(Stored entries)

.....

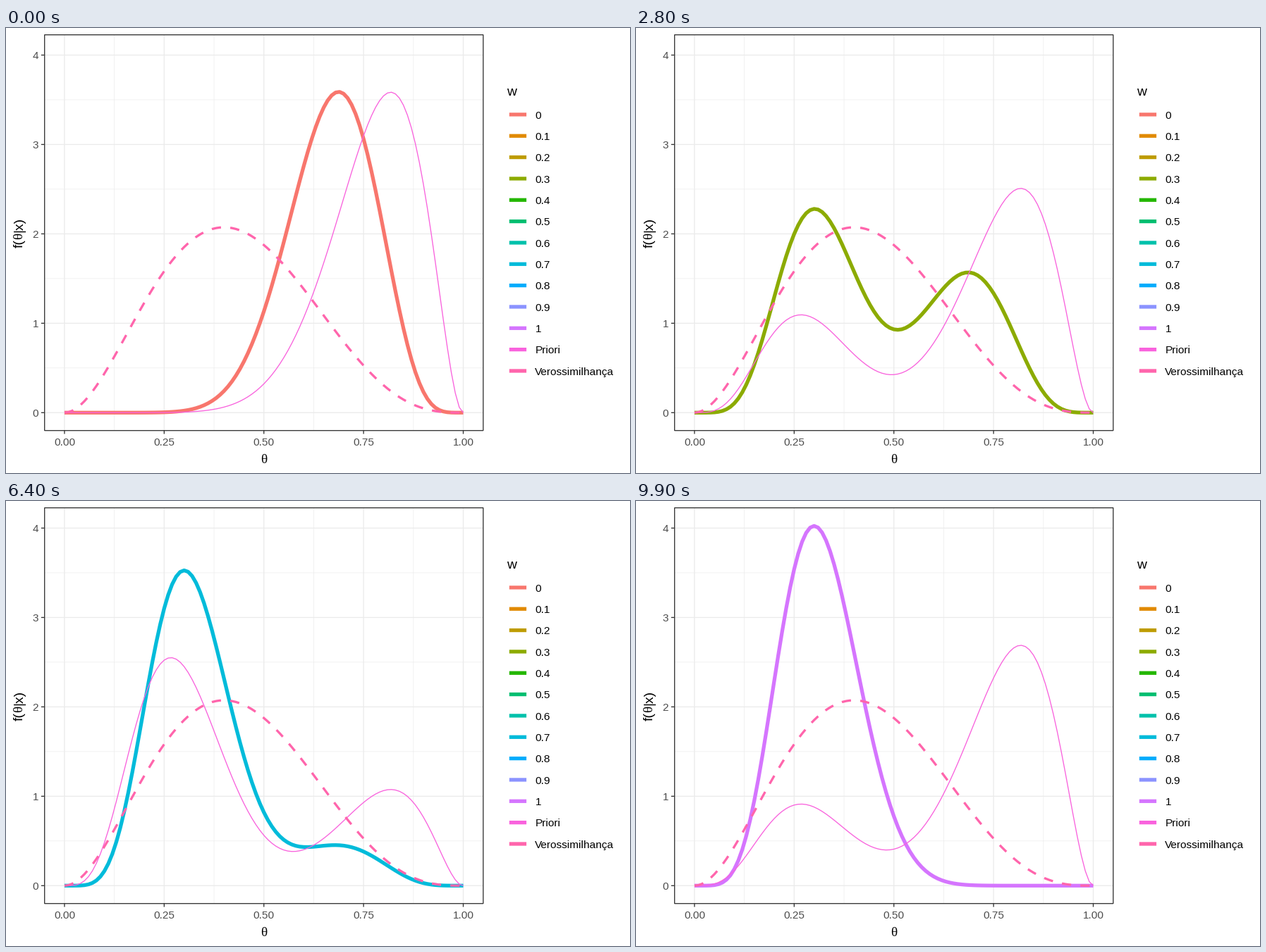
A matplotlib script for the animation above (10000 ms loop, 885 px wide and 632 px high).

```python
import math

import numpy as np
import matplotlib.pyplot as plt
from matplotlib.animation import FuncAnimation
from matplotlib.patches import Rectangle

plt.rcParams["path.snap"] = False

W, H = 885, 632
PX = 0.72  # points per pixel at 100 dpi
LEFT, RIGHT, TOP, BOTTOM = 54.7, 676.8, 9.66, 571.7
SMALL, LARGE = 15.45, 19.3
HAIR, THIN, MEDIUM, THICK = 0.66, 1.32, 3.29, 5.27
SANS, SERIF = "Liberation Sans", "Liberation Serif"
COLORS = ["#F8766D", "#E18A00", "#BE9C00", "#8CAB00", "#24B700", "#00BE70",
          "#00C1AB", "#00BBDA", "#00ACFC", "#8B93FF", "#D575FE", "#F962DD",
          "#FF65AC"]
LABELS = ["0"] + [f"0.{i}" for i in range(1, 10)] + ["1", "Priori", "Verossimilhança"]
PRIOR_COLOR, LIKELIHOOD_COLOR = COLORS[-2:]

# First frame and length of each move from one weight to the next.
STARTS = [5, 15] + list(range(25, 98, 9))
STEPS = [5, 5] + [4] * 9


def beta_const(a, b):
    return math.gamma(a + b) / (math.gamma(a) * math.gamma(b))


def beta_pdf(t, a, b):
    return beta_const(a, b) * t ** (a - 1) * (1 - t) ** (b - 1)


def prior(w):
    return w * beta_pdf(theta, 5, 12) + (1 - w) * beta_pdf(theta, 10, 3)


def posterior(w):
    low = w * beta_const(5, 12) / beta_const(7, 15)
    high = (1 - w) * beta_const(10, 3) / beta_const(12, 6)
    share = low / (low + high)
    return share * beta_pdf(theta, 7, 15) + (1 - share) * beta_pdf(theta, 12, 6)


def to_x(t):
    return 82.95 + 565.55 * t


def to_y(d):
    return 546.3 - 126.96 * d


def segment(x, y, color, width, **kw):
    kw.setdefault("solid_capstyle", "butt")
    return ax.plot(x, y, color=color, lw=width * PX, **kw)[0]


def label(x, y, text, size=SMALL, color="black", font=SANS, **kw):
    ax.text(x, y, text, fontsize=size * PX, color=color, family=font,
            va="baseline", **kw)


theta = np.linspace(0, 1, 101)
fig = plt.figure(figsize=(W / 100, H / 100), dpi=100, facecolor="white")
ax = fig.add_axes([0, 0, 1, 1])
ax.set_xlim(0, W)
ax.set_ylim(H, 0)
ax.axis("off")

# Grid: minor lines first, then major.
for offset, width in ((0.5, HAIR), (0, THIN)):
    for k in range(5):
        if k + offset <= 4:
            x, y = to_x((k + offset) / 4), to_y(k + offset)
            segment([x, x], [TOP, BOTTOM], "#EBEBEB", width, zorder=1)
            segment([LEFT, RIGHT], [y, y], "#EBEBEB", width, zorder=1)

# Axes
ax.add_patch(Rectangle((LEFT, TOP), RIGHT - LEFT, BOTTOM - TOP, fill=False,
                       ec="#333333", lw=THIN * PX, zorder=6))
for k in range(5):
    x, y = to_x(k / 4), to_y(k)
    segment([x, x], [BOTTOM, BOTTOM + 4.8], "#333333", THIN)
    segment([LEFT - 4.8, LEFT], [y, y], "#333333", THIN)
    label(x, 592.8, f"{k / 4:.2f}", color="#4D4D4D", ha="center")
    label(46, y + 5.8, str(k), color="#4D4D4D", ha="right")

label((LEFT + RIGHT) / 2, 617.8, "θ", LARGE, font=SERIF, ha="center")
for y, text, font in ((312.2, "f(", SANS), (300.4, "θ", SERIF), (290.4, "|x)", SANS)):
    label(23.4, y, text, LARGE, font=font, rotation=90, rotation_mode="anchor",
          ha="left")

# Legend
label(710, 95.8, "w", LARGE)
for i, (name, color) in enumerate(zip(LABELS, COLORS)):
    y = 122.9 + 30.34 * i
    segment([713.8, 738.1], [y, y], color, THICK)
    label(750.4, y + 5.7, name)

# Curves
posterior_line = segment([], [], COLORS[0], THICK, zorder=3)
prior_line = segment([], [], PRIOR_COLOR, THIN, zorder=4)
segment(to_x(theta), to_y(beta_pdf(theta, 3, 4)), LIKELIHOOD_COLOR, MEDIUM,
        zorder=5, linestyle=(0, (4, 4)), dash_capstyle="butt")


def weights(frame):
    """Index of the shown posterior and the moving weight of the prior."""
    for state, (start, steps) in enumerate(zip(STARTS, STEPS)):
        done = frame - start + 1
        if done < steps:
            part = max(done, 0) / steps
            following = (state + 1) % 11
            return state, (state + (following - state) * part) / 10


def update(frame):
    state, w = weights(frame)
    posterior_line.set_data(to_x(theta), to_y(posterior(state / 10)))
    posterior_line.set_color(COLORS[state])
    prior_line.set_data(to_x(theta), to_y(prior(w)))
    return posterior_line, prior_line


anim = FuncAnimation(fig, update, frames=100, interval=100, repeat=True,
                     repeat_delay=0, blit=False)
plt.show()
```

.....

▶ The problem:
Look over the entries above and tally the lines containing the string "matplotlib"; the answer is that total only.

▶ Task result:
4